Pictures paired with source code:
§ §

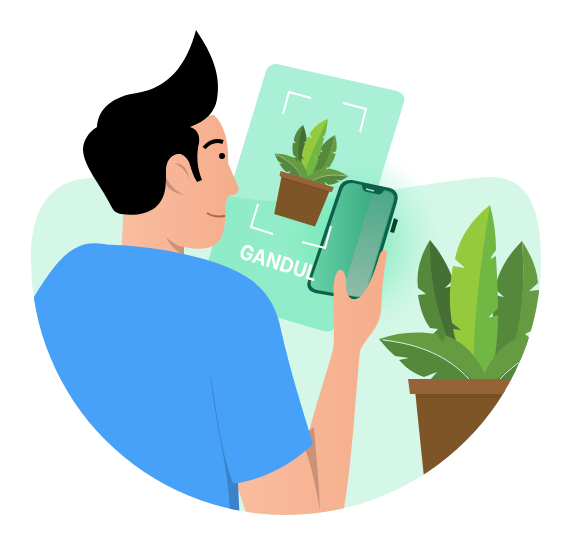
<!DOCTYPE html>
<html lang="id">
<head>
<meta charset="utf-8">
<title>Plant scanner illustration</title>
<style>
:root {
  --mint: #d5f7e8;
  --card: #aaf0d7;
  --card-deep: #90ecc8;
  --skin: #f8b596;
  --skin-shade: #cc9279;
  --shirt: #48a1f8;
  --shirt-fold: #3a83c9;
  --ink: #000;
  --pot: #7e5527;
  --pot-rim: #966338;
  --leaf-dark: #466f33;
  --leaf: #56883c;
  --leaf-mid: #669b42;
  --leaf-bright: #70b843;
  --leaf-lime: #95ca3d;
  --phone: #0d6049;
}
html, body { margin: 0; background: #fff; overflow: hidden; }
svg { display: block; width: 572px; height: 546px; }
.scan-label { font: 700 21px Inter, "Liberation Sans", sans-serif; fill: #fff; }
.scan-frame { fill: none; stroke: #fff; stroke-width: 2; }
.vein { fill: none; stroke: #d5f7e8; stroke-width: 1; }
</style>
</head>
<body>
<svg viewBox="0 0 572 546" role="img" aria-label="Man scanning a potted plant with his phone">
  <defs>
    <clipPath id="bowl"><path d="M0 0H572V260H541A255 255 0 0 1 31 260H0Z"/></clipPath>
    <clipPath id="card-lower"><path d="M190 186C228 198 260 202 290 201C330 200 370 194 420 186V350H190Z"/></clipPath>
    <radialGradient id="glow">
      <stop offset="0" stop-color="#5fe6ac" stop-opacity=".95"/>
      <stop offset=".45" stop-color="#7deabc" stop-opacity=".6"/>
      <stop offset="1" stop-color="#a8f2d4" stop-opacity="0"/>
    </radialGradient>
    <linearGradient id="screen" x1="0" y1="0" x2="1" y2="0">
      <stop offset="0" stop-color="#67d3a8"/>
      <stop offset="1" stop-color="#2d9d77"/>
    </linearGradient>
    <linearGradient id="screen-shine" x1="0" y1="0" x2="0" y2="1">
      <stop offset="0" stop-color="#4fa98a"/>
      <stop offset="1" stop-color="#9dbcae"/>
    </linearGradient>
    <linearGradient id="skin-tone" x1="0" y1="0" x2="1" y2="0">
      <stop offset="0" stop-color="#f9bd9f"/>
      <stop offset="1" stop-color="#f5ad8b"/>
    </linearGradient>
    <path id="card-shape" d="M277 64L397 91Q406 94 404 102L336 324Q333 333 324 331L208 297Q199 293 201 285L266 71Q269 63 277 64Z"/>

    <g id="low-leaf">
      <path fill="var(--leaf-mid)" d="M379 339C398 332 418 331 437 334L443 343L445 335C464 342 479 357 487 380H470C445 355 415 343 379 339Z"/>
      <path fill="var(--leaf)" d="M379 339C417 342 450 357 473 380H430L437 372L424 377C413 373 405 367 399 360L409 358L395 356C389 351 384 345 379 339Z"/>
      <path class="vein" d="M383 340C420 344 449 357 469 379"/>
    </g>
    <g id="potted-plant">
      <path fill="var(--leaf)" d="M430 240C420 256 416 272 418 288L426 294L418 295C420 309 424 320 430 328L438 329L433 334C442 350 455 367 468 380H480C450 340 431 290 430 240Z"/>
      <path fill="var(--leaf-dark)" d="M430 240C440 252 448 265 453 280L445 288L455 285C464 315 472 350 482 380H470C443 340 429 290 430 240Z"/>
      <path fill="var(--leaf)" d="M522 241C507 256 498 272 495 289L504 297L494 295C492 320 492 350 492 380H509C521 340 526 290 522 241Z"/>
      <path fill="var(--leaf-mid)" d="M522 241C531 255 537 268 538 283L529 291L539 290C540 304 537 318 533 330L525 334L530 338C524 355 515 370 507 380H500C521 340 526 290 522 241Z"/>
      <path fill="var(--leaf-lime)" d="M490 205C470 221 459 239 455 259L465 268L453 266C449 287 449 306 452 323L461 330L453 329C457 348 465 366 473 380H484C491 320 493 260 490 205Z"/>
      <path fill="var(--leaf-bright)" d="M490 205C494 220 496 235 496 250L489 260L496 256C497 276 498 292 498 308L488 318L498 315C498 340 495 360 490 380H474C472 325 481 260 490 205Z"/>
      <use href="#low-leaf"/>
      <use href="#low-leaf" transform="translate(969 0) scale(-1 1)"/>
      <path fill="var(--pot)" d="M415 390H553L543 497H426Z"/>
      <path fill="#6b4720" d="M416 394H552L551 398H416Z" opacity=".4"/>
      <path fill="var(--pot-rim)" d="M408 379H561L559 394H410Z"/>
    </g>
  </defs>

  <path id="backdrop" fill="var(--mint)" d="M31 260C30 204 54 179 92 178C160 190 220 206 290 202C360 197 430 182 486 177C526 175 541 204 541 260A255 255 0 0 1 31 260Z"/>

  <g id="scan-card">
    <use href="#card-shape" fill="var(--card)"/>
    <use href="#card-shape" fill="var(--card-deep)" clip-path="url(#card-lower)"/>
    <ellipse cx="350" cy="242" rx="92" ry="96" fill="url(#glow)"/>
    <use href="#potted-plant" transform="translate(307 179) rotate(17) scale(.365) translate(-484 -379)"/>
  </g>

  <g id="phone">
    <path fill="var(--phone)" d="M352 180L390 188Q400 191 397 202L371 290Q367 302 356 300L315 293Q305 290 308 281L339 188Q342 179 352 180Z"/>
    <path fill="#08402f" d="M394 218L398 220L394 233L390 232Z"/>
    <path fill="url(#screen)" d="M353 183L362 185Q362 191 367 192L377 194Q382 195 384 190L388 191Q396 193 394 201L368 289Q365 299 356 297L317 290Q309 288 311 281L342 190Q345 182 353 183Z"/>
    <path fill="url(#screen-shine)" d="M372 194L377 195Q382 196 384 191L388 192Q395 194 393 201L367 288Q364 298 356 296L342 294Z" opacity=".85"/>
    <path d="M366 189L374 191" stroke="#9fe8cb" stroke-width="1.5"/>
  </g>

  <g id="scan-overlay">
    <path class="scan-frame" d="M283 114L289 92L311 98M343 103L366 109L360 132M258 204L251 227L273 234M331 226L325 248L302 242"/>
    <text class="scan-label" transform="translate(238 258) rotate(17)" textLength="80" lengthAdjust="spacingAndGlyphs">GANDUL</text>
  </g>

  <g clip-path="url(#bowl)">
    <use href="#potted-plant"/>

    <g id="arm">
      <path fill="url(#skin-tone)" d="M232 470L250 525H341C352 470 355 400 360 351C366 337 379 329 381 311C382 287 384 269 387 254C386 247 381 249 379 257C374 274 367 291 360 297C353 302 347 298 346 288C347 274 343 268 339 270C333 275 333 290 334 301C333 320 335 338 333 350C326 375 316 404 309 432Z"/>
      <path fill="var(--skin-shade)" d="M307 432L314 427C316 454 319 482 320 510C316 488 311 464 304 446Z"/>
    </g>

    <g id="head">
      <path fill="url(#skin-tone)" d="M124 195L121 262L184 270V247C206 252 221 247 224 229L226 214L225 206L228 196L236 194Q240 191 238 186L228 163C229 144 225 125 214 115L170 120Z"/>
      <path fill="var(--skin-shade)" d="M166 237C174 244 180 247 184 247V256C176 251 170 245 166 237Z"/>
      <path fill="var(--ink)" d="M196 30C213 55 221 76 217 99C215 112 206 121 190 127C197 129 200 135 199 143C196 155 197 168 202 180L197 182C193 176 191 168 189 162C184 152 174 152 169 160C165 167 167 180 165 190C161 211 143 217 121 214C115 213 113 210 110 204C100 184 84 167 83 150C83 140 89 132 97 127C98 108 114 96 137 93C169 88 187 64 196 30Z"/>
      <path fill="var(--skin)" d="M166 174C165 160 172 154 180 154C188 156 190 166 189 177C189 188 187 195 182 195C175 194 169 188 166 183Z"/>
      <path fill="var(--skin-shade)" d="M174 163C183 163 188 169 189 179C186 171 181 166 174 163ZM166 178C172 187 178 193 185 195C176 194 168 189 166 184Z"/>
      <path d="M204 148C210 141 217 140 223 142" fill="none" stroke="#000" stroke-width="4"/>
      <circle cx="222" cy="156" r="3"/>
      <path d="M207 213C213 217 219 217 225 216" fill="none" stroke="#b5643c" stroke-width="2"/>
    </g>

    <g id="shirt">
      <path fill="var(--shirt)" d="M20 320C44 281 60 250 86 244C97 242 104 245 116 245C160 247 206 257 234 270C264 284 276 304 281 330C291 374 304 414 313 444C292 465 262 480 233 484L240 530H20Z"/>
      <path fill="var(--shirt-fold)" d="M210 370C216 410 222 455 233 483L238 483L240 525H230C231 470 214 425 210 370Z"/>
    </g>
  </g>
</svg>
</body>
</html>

§ §

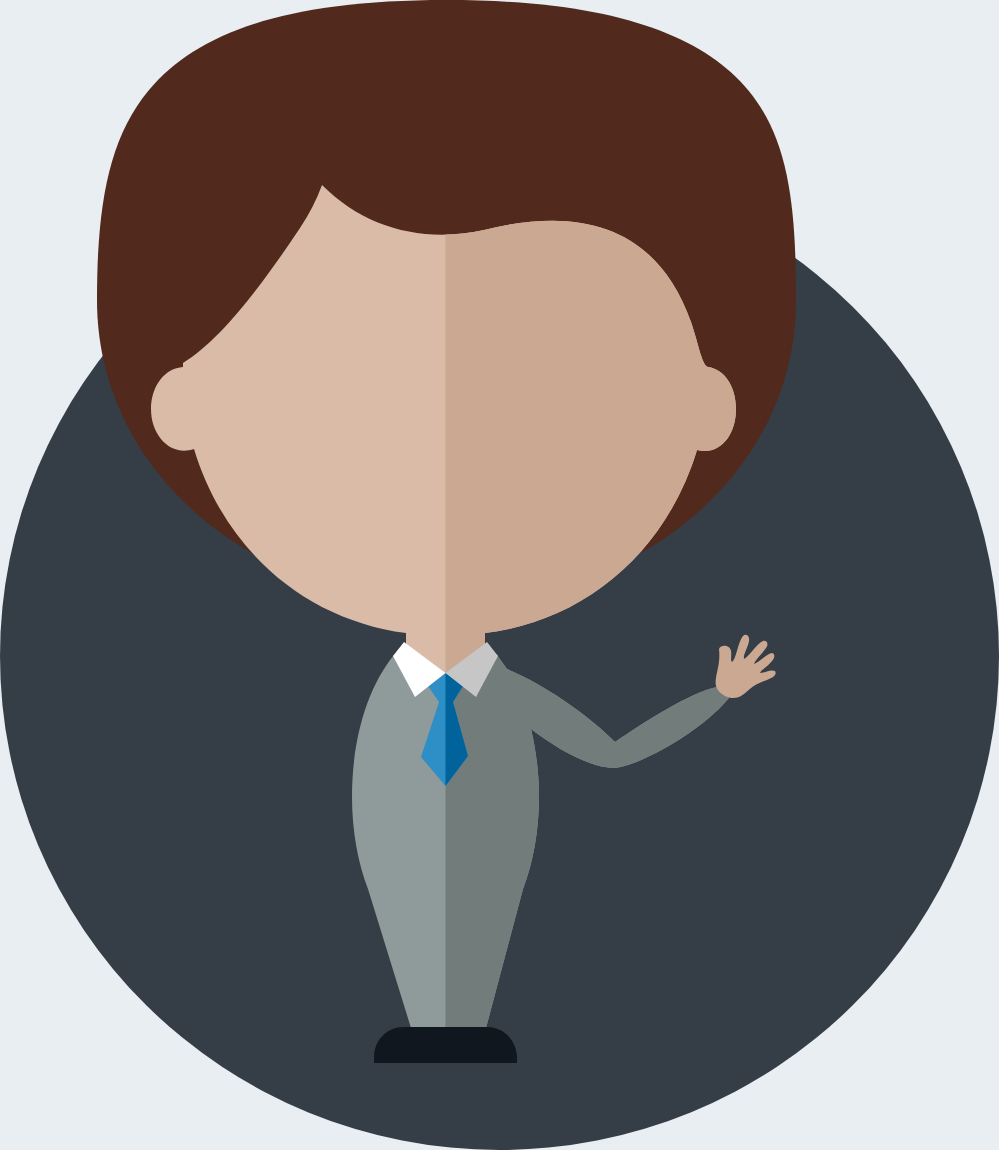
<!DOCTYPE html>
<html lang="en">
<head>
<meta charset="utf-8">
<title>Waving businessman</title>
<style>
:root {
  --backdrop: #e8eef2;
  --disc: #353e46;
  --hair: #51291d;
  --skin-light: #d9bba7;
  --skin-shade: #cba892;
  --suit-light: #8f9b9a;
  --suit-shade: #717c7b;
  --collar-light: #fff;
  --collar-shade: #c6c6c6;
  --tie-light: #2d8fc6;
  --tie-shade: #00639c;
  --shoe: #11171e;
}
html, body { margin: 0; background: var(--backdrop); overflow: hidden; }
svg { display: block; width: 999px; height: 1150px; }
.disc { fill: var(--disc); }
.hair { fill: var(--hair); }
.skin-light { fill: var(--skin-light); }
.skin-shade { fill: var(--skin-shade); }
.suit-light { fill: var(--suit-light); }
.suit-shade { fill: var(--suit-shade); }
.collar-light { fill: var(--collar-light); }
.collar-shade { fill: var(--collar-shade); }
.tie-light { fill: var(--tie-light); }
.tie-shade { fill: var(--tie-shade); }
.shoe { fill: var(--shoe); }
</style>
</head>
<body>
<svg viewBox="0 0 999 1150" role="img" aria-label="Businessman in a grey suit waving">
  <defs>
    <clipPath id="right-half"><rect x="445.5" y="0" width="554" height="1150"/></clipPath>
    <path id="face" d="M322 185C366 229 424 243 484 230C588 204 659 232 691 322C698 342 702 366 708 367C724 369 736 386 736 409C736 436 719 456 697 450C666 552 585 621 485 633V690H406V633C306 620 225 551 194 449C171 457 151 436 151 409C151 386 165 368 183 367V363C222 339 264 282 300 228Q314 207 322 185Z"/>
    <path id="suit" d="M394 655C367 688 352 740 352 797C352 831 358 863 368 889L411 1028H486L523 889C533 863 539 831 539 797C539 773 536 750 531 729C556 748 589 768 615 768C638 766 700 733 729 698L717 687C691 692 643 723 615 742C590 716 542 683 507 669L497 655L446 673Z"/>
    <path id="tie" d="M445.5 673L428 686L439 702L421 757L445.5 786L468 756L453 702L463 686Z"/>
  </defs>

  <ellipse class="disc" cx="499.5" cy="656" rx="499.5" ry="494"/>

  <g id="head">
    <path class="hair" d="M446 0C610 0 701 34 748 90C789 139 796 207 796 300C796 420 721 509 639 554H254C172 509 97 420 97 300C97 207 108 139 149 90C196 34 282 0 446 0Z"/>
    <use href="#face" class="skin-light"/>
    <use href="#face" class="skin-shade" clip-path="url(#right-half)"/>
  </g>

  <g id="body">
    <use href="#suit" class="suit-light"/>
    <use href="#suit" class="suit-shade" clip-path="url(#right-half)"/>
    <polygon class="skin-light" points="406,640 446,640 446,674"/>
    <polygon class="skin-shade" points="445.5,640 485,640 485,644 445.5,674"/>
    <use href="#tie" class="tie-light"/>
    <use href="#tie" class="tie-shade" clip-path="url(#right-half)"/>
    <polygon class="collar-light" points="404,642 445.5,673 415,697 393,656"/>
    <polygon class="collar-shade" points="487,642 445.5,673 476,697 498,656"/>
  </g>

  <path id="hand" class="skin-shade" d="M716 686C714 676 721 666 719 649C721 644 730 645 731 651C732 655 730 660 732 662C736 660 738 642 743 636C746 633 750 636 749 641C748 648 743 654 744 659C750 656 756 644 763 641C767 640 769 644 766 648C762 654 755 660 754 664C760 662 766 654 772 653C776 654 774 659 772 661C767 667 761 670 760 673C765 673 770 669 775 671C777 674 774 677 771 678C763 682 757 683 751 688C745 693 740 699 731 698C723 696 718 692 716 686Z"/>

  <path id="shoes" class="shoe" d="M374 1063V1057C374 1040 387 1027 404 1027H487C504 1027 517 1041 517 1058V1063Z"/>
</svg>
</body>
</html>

§ §

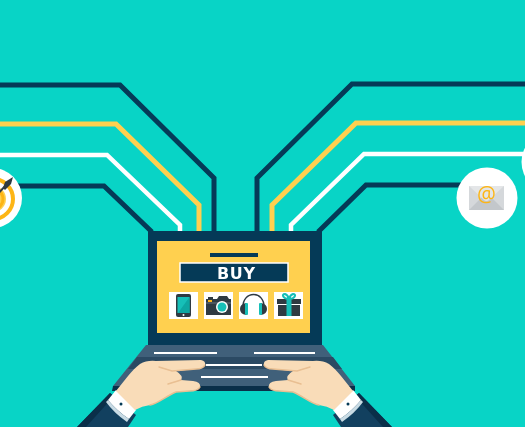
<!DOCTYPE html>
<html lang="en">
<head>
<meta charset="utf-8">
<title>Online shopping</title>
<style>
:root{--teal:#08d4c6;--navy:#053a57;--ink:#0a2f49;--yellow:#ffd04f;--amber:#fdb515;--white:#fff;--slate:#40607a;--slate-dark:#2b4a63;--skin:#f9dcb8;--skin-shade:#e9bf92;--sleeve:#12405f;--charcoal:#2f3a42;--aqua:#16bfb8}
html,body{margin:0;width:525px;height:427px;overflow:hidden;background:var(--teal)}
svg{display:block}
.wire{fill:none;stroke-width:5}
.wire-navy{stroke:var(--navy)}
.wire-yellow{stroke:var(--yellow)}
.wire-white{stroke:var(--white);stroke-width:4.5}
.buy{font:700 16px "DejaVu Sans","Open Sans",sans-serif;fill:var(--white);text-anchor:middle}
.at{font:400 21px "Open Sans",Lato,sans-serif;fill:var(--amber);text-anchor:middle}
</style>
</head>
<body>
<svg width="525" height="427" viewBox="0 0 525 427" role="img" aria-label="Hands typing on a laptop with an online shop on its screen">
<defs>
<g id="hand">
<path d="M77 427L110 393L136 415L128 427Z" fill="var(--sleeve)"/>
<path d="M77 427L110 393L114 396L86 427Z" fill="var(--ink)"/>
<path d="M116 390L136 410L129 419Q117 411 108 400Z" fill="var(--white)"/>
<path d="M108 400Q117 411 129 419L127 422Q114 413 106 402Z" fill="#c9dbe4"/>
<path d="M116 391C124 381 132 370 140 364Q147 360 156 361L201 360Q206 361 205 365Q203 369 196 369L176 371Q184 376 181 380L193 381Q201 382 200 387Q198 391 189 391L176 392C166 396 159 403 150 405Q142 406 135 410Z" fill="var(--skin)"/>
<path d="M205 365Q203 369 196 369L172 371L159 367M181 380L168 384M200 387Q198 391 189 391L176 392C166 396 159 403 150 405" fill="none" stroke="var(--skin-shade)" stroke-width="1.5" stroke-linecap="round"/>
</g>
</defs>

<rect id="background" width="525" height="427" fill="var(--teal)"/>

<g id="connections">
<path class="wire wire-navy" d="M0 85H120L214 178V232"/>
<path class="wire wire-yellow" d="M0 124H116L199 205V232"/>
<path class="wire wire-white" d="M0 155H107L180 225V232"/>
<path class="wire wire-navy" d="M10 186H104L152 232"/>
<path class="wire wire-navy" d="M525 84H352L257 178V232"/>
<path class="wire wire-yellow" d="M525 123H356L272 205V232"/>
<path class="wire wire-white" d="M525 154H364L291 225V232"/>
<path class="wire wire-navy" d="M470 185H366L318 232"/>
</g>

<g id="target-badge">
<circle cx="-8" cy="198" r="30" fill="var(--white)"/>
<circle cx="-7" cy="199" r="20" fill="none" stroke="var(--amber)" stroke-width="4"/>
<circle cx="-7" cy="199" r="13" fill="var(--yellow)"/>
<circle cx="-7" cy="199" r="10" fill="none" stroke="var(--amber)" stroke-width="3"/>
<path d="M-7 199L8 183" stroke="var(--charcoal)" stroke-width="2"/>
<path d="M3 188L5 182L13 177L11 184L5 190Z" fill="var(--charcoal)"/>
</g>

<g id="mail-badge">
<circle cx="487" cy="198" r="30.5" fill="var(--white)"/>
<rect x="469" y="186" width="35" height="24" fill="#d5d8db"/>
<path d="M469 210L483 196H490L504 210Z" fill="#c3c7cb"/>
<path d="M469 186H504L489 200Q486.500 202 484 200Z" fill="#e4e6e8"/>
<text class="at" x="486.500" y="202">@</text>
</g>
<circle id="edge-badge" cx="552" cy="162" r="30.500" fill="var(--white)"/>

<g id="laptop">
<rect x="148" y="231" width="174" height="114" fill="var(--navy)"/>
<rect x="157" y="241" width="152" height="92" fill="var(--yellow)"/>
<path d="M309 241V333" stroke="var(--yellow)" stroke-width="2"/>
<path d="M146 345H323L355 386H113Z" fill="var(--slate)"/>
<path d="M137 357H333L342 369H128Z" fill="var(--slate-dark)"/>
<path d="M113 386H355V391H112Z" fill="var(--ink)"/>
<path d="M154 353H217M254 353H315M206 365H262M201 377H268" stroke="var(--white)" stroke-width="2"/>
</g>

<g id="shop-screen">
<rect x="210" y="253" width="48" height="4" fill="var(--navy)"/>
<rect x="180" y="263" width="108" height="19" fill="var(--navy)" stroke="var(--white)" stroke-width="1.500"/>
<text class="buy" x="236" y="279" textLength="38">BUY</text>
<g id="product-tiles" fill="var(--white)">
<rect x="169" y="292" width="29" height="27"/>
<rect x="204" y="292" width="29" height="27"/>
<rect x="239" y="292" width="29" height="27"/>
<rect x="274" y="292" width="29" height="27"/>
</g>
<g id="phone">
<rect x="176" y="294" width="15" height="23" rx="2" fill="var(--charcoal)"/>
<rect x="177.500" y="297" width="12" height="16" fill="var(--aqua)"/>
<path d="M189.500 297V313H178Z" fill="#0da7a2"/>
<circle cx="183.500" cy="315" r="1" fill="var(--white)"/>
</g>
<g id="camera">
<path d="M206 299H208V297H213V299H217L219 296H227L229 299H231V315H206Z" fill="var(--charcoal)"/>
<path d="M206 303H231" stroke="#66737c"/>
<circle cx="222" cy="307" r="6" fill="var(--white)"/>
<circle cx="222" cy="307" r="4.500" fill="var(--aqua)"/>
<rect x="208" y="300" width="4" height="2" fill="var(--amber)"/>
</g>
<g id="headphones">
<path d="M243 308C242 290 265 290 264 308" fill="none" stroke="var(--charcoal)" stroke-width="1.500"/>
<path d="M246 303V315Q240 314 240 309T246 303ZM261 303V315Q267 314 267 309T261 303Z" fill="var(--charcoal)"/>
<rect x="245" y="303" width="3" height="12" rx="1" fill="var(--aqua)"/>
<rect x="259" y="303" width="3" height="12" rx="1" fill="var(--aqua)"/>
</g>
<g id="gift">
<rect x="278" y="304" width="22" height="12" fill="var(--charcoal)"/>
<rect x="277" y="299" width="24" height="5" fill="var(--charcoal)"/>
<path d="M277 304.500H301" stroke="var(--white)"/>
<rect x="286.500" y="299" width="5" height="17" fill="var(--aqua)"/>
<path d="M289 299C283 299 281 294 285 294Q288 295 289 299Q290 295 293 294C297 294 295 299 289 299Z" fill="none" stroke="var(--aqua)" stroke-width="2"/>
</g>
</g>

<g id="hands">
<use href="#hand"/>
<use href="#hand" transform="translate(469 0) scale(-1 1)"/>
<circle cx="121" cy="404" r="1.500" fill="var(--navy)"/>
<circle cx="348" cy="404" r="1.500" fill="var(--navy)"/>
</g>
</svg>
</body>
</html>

§ §

— Exercise directions —
The answer is every line in the data where the word "clipPath" appears.

— Task response —
    <clipPath id="bowl"><path d="M0 0H572V260H541A255 255 0 0 1 31 260H0Z"/></clipPath>
    <clipPath id="card-lower"><path d="M190 186C228 198 260 202 290 201C330 200 370 194 420 186V350H190Z"/></clipPath>
    <clipPath id="right-half"><rect x="445.5" y="0" width="554" height="1150"/></clipPath>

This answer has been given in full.